Elsewhere, as regards the lead and plastic pile, I have succumbed to the new Victrix early Republican Roman figures, despite the fact that I already have a number of painted Crusader Miniatures ones. This is the biggest Roman force I have ever painted (Big Red Bat snorts in derision) but I think I will use the same simple colour scheme and plain shields.  LBMS have produced a set of shield transfers which are lovely although I think he has over-done the battle damage on them.  I'd rather have my shields pristine and then paint any damage if they ever see a fight in anger.

Sadly, I had to pass up a wargame at Eric the Shed's this week as I had to talk to Colombians in the evening (and they were in a right grump as it was a public holiday there).   Also in the back of my mind is, shockingly, a modern skirmish project but that is still in the planning stage.  


  1. I have never found the subject of tea so engrossing, though combining it with secretarial activities of a varied nature made for a gripping read! ;-)

    The Northstar Pirate Assassin arrived safe and sound. Thanks again good Sir! I owe you a service, at your discretion...

    1. Good news on the pirate. I look forward to seeing him painted in due course!

  2. Snort! ;-) They look very good.

    Although initially reluctant, I have really come to love the battle-damaged transfers, I think they look like they have been on a long campaign. I have a tendency to make minis look too neat, and they really help!

  3. Funnily enough, the only decent cup of tea have ever had in decades of perambulations around the western colonies was in a Dunckin' Doughnuts in Boston. I declined the doughnut. Part of the problem seems to be the inability of yanks to use boiling water but the tea is also definitely rank. I suspect they are still using stuff winched out of Boston Harbour.

  4. I too have used Davy's Wine Bars for much the same purpose, and also tended to stick to the suit and tie even on Fridays for much the same reason (my stamping ground at the time was Bishopsgate so there were actually several subterranean choices and the lovely Dirty Dick's (no sniggering at the back there) was a double entendre I seldom resisted.

    I'm surprised L left as soon as she got pregnant - these days it seems de rigeur to stay until you've had your full year's maternity leave and then announce you aren't coming back - at least at our company that is the way it is usually done. Obviously this only sounds like sour grapes because I'm unable to get pregnant and do the same!

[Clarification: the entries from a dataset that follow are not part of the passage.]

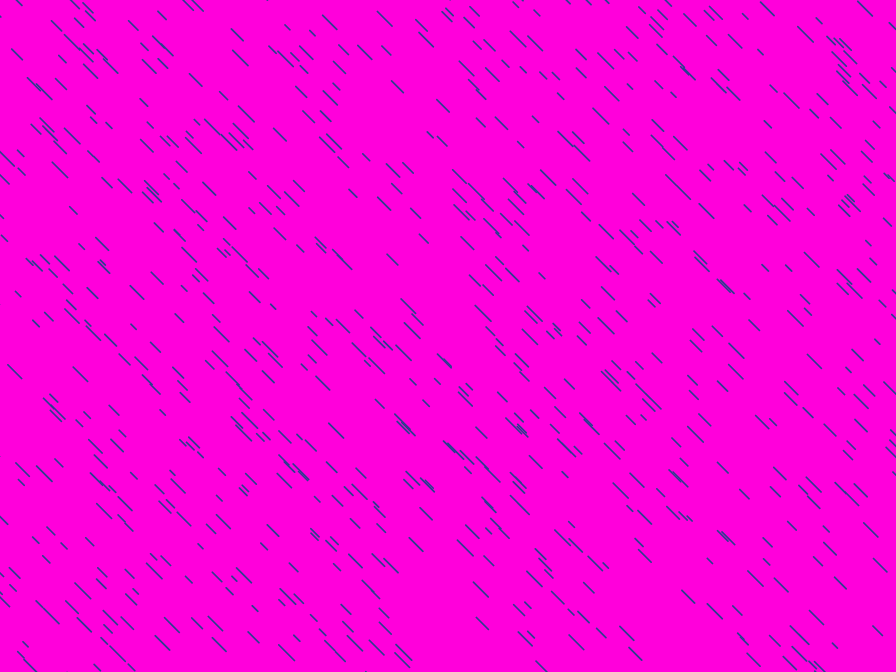
Give the GLSL for this pattern, as a Shadertoy shader.

```glsl
// Short, thin diagonal dashes scattered at random over a flat magenta ground.

#define ROWS 16.0           // grid cells per canvas height
#define SLOTS 6             // possible dashes per cell
#define FILL 0.34           // chance that a slot holds a dash
#define MIN_LENGTH 0.010    // in canvas heights
#define MAX_LENGTH 0.033
#define DASH_WIDTH 0.00248
#define DASH_ANGLE -0.7854  // radians, falling to the right
#define GROUND vec3(1.0, 0.0, 0.86)
#define INK vec3(0.17, 0.243, 0.555)

// Integer hash: three independent values from 0 to 1
vec3 hash3(ivec3 key) {
    uvec3 v = uvec3(key) * 1664525u + 1013904223u;
    v.x += v.y * v.z;
    v.y += v.z * v.x;
    v.z += v.x * v.y;
    v ^= v >> 16u;
    v.x += v.y * v.z;
    v.y += v.z * v.x;
    v.z += v.x * v.y;
    return vec3(v >> 8u) / 16777216.0;
}

// Distance to a segment centred on the origin
float segmentDistance(vec2 p, vec2 direction, float halfLength) {
    float along = clamp(dot(p, direction), -halfLength, halfLength);
    return length(p - along * direction);
}

// Distance to the nearest dash in this cell and its neighbours
float dashDistance(vec2 p) {
    vec2 direction = vec2(cos(DASH_ANGLE), sin(DASH_ANGLE));
    ivec2 home = ivec2(floor(p * ROWS));
    float nearest = 1.0;

    for (int y = -1; y <= 1; y++)
    for (int x = -1; x <= 1; x++)
    for (int slot = 0; slot < SLOTS; slot++) {
        ivec2 cell = home + ivec2(x, y);
        vec3 place = hash3(ivec3(cell, slot));
        if (place.z > FILL) continue;

        float size = hash3(ivec3(cell, slot + SLOTS)).x;
        float halfLength = 0.5 * mix(MIN_LENGTH, MAX_LENGTH, size);
        vec2 center = (vec2(cell) + place.xy) / ROWS;
        nearest = min(nearest, segmentDistance(p - center, direction, halfLength));
    }
    return nearest;
}

void mainImage(out vec4 fragColor, in vec2 fragCoord) {
    float pixel = 1.0 / iResolution.y;
    float edge = dashDistance(fragCoord * pixel) - 0.5 * DASH_WIDTH;

    // Linear edge one pixel wide
    float coverage = clamp(0.5 - edge / pixel, 0.0, 1.0);
    fragColor = vec4(mix(GROUND, INK, coverage), 1.0);
}
```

  5. A very enlightening read thankyou. Nice to see you finally got some model soldiers into it :-), but sadly I guess I now know I really am the "lowest form of life"......sigh.

  6. Scott suggests to join your blog ...
    ok ! done !
    Very interesting with the various subjects and of course the minis !
    ... but so difficult to read for a lazy bad-speaking-english frenchie !

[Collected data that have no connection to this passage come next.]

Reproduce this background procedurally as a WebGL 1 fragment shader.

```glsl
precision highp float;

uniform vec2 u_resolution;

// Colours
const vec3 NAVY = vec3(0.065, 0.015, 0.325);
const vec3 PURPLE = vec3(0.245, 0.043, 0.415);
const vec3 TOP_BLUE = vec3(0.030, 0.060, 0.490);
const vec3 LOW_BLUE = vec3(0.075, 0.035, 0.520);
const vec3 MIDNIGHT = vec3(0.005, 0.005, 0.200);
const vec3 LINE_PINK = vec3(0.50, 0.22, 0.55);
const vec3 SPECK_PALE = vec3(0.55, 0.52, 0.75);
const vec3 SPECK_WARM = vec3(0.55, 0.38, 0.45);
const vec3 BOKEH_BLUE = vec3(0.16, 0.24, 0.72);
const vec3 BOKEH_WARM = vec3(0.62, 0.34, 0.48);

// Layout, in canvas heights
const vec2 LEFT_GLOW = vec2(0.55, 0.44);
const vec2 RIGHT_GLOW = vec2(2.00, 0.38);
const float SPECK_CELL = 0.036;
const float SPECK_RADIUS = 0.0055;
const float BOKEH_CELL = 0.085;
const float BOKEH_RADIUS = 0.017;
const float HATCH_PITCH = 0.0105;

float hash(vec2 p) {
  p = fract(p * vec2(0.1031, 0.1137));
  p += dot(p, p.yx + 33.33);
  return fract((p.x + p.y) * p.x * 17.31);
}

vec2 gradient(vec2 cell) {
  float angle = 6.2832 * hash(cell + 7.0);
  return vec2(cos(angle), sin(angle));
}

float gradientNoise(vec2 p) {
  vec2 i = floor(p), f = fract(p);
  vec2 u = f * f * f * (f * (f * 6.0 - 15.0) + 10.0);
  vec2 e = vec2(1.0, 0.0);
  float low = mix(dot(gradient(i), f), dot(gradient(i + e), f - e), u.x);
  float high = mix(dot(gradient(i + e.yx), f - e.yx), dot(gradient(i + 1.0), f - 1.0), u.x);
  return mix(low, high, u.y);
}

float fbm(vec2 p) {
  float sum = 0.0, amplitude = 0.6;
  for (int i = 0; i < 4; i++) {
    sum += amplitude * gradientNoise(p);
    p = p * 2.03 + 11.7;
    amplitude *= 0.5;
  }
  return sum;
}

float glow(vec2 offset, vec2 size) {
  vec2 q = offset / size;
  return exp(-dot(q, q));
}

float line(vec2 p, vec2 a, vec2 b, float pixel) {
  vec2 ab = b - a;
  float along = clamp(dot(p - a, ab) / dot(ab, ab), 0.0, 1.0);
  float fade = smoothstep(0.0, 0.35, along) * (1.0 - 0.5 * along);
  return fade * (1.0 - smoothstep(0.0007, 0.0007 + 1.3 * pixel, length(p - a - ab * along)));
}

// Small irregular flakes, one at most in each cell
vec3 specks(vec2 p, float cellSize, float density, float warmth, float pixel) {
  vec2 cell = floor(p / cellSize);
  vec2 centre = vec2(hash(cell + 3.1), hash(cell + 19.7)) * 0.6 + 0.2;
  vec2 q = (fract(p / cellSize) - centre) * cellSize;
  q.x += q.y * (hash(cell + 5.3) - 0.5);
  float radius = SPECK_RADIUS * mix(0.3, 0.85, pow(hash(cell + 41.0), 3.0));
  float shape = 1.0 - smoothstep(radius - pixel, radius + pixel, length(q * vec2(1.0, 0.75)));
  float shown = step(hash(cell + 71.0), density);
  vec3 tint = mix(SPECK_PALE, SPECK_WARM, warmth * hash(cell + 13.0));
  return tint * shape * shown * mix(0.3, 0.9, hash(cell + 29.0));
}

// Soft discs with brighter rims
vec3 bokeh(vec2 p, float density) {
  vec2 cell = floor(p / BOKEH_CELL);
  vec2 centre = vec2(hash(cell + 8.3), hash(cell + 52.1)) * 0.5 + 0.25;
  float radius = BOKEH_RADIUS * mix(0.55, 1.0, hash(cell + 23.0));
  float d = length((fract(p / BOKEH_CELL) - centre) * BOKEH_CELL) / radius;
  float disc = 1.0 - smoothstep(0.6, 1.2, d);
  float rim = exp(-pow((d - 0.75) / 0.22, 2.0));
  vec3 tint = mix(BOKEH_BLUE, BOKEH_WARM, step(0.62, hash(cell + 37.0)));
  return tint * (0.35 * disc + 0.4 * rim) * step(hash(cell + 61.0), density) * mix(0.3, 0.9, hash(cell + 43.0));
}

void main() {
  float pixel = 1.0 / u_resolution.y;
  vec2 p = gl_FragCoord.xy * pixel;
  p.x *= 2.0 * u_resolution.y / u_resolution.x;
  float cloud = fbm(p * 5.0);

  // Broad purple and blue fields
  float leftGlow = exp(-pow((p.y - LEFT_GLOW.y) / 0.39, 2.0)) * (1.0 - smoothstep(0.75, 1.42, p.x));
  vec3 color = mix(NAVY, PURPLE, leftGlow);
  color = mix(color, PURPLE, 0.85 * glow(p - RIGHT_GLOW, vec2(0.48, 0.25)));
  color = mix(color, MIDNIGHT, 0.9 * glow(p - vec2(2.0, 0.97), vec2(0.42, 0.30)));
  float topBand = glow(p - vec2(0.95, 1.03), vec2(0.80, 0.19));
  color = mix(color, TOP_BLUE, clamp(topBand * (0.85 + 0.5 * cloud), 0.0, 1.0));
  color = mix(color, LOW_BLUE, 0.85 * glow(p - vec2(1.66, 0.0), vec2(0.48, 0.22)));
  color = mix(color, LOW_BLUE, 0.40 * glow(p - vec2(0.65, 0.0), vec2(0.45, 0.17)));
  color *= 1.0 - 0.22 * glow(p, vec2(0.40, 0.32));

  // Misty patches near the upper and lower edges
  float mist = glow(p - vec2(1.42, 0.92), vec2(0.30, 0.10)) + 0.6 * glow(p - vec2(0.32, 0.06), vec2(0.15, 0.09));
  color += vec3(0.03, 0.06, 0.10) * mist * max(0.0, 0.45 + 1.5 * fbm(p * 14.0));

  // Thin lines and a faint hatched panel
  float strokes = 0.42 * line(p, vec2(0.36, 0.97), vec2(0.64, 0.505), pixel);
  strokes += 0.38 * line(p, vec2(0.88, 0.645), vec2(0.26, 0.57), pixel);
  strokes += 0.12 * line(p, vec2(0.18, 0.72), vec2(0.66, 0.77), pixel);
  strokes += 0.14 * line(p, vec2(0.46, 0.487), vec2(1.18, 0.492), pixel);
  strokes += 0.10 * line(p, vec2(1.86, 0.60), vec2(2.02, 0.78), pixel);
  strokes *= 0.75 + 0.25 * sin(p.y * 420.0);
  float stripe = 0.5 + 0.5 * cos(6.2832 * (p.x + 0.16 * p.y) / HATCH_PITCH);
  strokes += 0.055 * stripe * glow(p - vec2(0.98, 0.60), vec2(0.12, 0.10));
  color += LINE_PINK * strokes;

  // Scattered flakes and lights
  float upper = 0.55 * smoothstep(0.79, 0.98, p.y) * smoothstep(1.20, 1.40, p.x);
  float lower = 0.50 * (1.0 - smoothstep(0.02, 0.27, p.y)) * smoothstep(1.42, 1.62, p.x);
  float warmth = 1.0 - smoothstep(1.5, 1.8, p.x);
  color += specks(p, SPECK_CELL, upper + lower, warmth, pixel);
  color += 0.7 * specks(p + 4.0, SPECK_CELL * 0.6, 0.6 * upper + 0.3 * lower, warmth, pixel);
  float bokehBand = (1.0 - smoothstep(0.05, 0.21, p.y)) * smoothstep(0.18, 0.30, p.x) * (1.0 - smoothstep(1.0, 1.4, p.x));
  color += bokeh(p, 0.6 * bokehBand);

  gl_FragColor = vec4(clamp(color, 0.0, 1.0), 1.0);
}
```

    Remember the AMI 6 : the one with the Z on the back ! I've not seen those awful cars since a long time... (and I love old cars, so I'm always very attentive when I see one !)

    I will add your blog on my blog roll and try to visit it from time to time ...

  7. There are many tea drinking Americans who know tea and commercialism don't mix the Boston tea part and all that. so no you will never get a decent cup of tea in an American establishment. Next we don't mollycoddle our tea with milk we have dark & strong sometimes with sugar. Like the tea drinking officer can't wait to see him painted.

  8. What a good read to make the tea

  9. Another splendid post and like you I seem to be amazing a collection of tea from Northstar, I just love there new characters and have picked up a couple myself, but when they see the light of day is anyone's guess!

  10. "Lowest form of life".Damn, got it wrong again!!! Though not a tea man, I like my coffee, this was a very enjoyable read!

  11. An interesting read. My grandparents always used to have leaf tea. I have to admit it was always very nice.

  12. What a cracking read! I am now gagging for a brew up. Off to swing the billy...

  13. LH, your posts are always just the ticket for a cold morning back at work. Keep it up!

    Best wishes